_EXERCISE DATA_

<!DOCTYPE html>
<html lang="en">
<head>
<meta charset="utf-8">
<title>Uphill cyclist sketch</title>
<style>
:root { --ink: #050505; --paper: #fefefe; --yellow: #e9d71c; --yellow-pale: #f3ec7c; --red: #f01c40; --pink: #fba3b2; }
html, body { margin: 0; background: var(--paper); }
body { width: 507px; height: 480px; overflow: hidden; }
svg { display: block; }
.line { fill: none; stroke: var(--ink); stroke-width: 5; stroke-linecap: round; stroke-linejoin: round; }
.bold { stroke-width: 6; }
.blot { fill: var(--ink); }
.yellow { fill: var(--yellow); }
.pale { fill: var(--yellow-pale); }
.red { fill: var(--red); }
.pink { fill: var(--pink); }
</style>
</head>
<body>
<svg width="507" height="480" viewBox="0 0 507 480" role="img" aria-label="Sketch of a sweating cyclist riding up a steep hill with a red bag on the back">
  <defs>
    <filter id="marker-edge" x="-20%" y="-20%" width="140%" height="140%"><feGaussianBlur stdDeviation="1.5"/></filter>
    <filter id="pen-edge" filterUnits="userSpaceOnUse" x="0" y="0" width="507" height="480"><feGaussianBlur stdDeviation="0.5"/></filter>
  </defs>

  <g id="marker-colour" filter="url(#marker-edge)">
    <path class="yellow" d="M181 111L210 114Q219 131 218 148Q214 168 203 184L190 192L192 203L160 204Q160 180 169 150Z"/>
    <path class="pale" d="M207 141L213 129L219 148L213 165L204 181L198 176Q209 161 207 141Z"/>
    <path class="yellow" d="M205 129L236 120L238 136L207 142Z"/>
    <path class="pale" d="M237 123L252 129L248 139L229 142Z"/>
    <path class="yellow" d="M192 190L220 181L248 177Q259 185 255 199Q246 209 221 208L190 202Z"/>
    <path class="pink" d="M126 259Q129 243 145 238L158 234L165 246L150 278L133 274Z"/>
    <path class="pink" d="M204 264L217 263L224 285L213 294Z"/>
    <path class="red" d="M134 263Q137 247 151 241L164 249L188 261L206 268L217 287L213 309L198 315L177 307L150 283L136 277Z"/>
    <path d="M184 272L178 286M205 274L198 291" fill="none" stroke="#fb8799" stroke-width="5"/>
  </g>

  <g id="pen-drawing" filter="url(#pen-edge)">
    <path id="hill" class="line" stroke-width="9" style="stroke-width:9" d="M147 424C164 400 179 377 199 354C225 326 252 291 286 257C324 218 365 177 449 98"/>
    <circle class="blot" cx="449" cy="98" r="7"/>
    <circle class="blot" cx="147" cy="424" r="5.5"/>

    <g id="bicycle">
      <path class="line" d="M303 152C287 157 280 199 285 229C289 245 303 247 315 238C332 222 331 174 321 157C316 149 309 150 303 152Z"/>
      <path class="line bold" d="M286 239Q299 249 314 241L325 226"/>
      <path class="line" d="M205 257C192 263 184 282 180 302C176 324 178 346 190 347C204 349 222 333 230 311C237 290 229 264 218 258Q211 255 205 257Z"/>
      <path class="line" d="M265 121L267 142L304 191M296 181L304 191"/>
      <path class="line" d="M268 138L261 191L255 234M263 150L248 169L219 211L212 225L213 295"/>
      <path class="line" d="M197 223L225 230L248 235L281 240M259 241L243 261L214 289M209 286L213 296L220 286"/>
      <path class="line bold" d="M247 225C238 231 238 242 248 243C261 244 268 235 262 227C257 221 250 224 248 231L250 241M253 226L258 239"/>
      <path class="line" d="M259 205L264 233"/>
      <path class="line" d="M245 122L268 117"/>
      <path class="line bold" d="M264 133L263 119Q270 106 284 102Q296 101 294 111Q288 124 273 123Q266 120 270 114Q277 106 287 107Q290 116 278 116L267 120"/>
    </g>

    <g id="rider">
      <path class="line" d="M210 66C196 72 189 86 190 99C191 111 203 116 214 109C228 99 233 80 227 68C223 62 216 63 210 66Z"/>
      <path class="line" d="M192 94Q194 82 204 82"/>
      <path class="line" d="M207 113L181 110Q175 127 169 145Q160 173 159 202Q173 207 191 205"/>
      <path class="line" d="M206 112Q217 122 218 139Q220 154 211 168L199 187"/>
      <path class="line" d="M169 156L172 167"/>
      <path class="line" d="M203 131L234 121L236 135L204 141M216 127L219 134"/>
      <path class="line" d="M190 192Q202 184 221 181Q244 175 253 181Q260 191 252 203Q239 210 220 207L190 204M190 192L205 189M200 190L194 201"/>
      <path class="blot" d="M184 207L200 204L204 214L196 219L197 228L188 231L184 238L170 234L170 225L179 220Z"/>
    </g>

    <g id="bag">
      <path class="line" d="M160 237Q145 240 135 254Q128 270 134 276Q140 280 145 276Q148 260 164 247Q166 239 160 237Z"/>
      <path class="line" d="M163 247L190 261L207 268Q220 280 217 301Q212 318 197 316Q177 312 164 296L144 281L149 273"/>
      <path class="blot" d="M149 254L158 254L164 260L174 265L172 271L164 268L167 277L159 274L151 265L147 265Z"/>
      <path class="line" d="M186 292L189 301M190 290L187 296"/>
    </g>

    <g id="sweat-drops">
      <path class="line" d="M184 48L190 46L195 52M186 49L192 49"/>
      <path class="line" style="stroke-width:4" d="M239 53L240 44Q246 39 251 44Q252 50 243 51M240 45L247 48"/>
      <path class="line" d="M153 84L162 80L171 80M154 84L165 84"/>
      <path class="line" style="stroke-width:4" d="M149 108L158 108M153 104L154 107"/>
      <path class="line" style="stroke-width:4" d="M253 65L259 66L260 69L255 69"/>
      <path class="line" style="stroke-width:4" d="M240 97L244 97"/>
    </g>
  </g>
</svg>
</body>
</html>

_ACTION ITEM_
Word for word, give back all the lines above.

_ANSWER TO THE EXERCISE_
<!DOCTYPE html>
<html lang="en">
<head>
<meta charset="utf-8">
<title>Uphill cyclist sketch</title>
<style>
:root { --ink: #050505; --paper: #fefefe; --yellow: #e9d71c; --yellow-pale: #f3ec7c; --red: #f01c40; --pink: #fba3b2; }
html, body { margin: 0; background: var(--paper); }
body { width: 507px; height: 480px; overflow: hidden; }
svg { display: block; }
.line { fill: none; stroke: var(--ink); stroke-width: 5; stroke-linecap: round; stroke-linejoin: round; }
.bold { stroke-width: 6; }
.blot { fill: var(--ink); }
.yellow { fill: var(--yellow); }
.pale { fill: var(--yellow-pale); }
.red { fill: var(--red); }
.pink { fill: var(--pink); }
</style>
</head>
<body>
<svg width="507" height="480" viewBox="0 0 507 480" role="img" aria-label="Sketch of a sweating cyclist riding up a steep hill with a red bag on the back">
  <defs>
    <filter id="marker-edge" x="-20%" y="-20%" width="140%" height="140%"><feGaussianBlur stdDeviation="1.5"/></filter>
    <filter id="pen-edge" filterUnits="userSpaceOnUse" x="0" y="0" width="507" height="480"><feGaussianBlur stdDeviation="0.5"/></filter>
  </defs>

  <g id="marker-colour" filter="url(#marker-edge)">
    <path class="yellow" d="M181 111L210 114Q219 131 218 148Q214 168 203 184L190 192L192 203L160 204Q160 180 169 150Z"/>
    <path class="pale" d="M207 141L213 129L219 148L213 165L204 181L198 176Q209 161 207 141Z"/>
    <path class="yellow" d="M205 129L236 120L238 136L207 142Z"/>
    <path class="pale" d="M237 123L252 129L248 139L229 142Z"/>
    <path class="yellow" d="M192 190L220 181L248 177Q259 185 255 199Q246 209 221 208L190 202Z"/>
    <path class="pink" d="M126 259Q129 243 145 238L158 234L165 246L150 278L133 274Z"/>
    <path class="pink" d="M204 264L217 263L224 285L213 294Z"/>
    <path class="red" d="M134 263Q137 247 151 241L164 249L188 261L206 268L217 287L213 309L198 315L177 307L150 283L136 277Z"/>
    <path d="M184 272L178 286M205 274L198 291" fill="none" stroke="#fb8799" stroke-width="5"/>
  </g>

  <g id="pen-drawing" filter="url(#pen-edge)">
    <path id="hill" class="line" stroke-width="9" style="stroke-width:9" d="M147 424C164 400 179 377 199 354C225 326 252 291 286 257C324 218 365 177 449 98"/>
    <circle class="blot" cx="449" cy="98" r="7"/>
    <circle class="blot" cx="147" cy="424" r="5.5"/>

    <g id="bicycle">
      <path class="line" d="M303 152C287 157 280 199 285 229C289 245 303 247 315 238C332 222 331 174 321 157C316 149 309 150 303 152Z"/>
      <path class="line bold" d="M286 239Q299 249 314 241L325 226"/>
      <path class="line" d="M205 257C192 263 184 282 180 302C176 324 178 346 190 347C204 349 222 333 230 311C237 290 229 264 218 258Q211 255 205 257Z"/>
      <path class="line" d="M265 121L267 142L304 191M296 181L304 191"/>
      <path class="line" d="M268 138L261 191L255 234M263 150L248 169L219 211L212 225L213 295"/>
      <path class="line" d="M197 223L225 230L248 235L281 240M259 241L243 261L214 289M209 286L213 296L220 286"/>
      <path class="line bold" d="M247 225C238 231 238 242 248 243C261 244 268 235 262 227C257 221 250 224 248 231L250 241M253 226L258 239"/>
      <path class="line" d="M259 205L264 233"/>
      <path class="line" d="M245 122L268 117"/>
      <path class="line bold" d="M264 133L263 119Q270 106 284 102Q296 101 294 111Q288 124 273 123Q266 120 270 114Q277 106 287 107Q290 116 278 116L267 120"/>
    </g>

    <g id="rider">
      <path class="line" d="M210 66C196 72 189 86 190 99C191 111 203 116 214 109C228 99 233 80 227 68C223 62 216 63 210 66Z"/>
      <path class="line" d="M192 94Q194 82 204 82"/>
      <path class="line" d="M207 113L181 110Q175 127 169 145Q160 173 159 202Q173 207 191 205"/>
      <path class="line" d="M206 112Q217 122 218 139Q220 154 211 168L199 187"/>
      <path class="line" d="M169 156L172 167"/>
      <path class="line" d="M203 131L234 121L236 135L204 141M216 127L219 134"/>
      <path class="line" d="M190 192Q202 184 221 181Q244 175 253 181Q260 191 252 203Q239 210 220 207L190 204M190 192L205 189M200 190L194 201"/>
      <path class="blot" d="M184 207L200 204L204 214L196 219L197 228L188 231L184 238L170 234L170 225L179 220Z"/>
    </g>

    <g id="bag">
      <path class="line" d="M160 237Q145 240 135 254Q128 270 134 276Q140 280 145 276Q148 260 164 247Q166 239 160 237Z"/>
      <path class="line" d="M163 247L190 261L207 268Q220 280 217 301Q212 318 197 316Q177 312 164 296L144 281L149 273"/>
      <path class="blot" d="M149 254L158 254L164 260L174 265L172 271L164 268L167 277L159 274L151 265L147 265Z"/>
      <path class="line" d="M186 292L189 301M190 290L187 296"/>
    </g>

    <g id="sweat-drops">
      <path class="line" d="M184 48L190 46L195 52M186 49L192 49"/>
      <path class="line" style="stroke-width:4" d="M239 53L240 44Q246 39 251 44Q252 50 243 51M240 45L247 48"/>
      <path class="line" d="M153 84L162 80L171 80M154 84L165 84"/>
      <path class="line" style="stroke-width:4" d="M149 108L158 108M153 104L154 107"/>
      <path class="line" style="stroke-width:4" d="M253 65L259 66L260 69L255 69"/>
      <path class="line" style="stroke-width:4" d="M240 97L244 97"/>
    </g>
  </g>
</svg>
</body>
</html>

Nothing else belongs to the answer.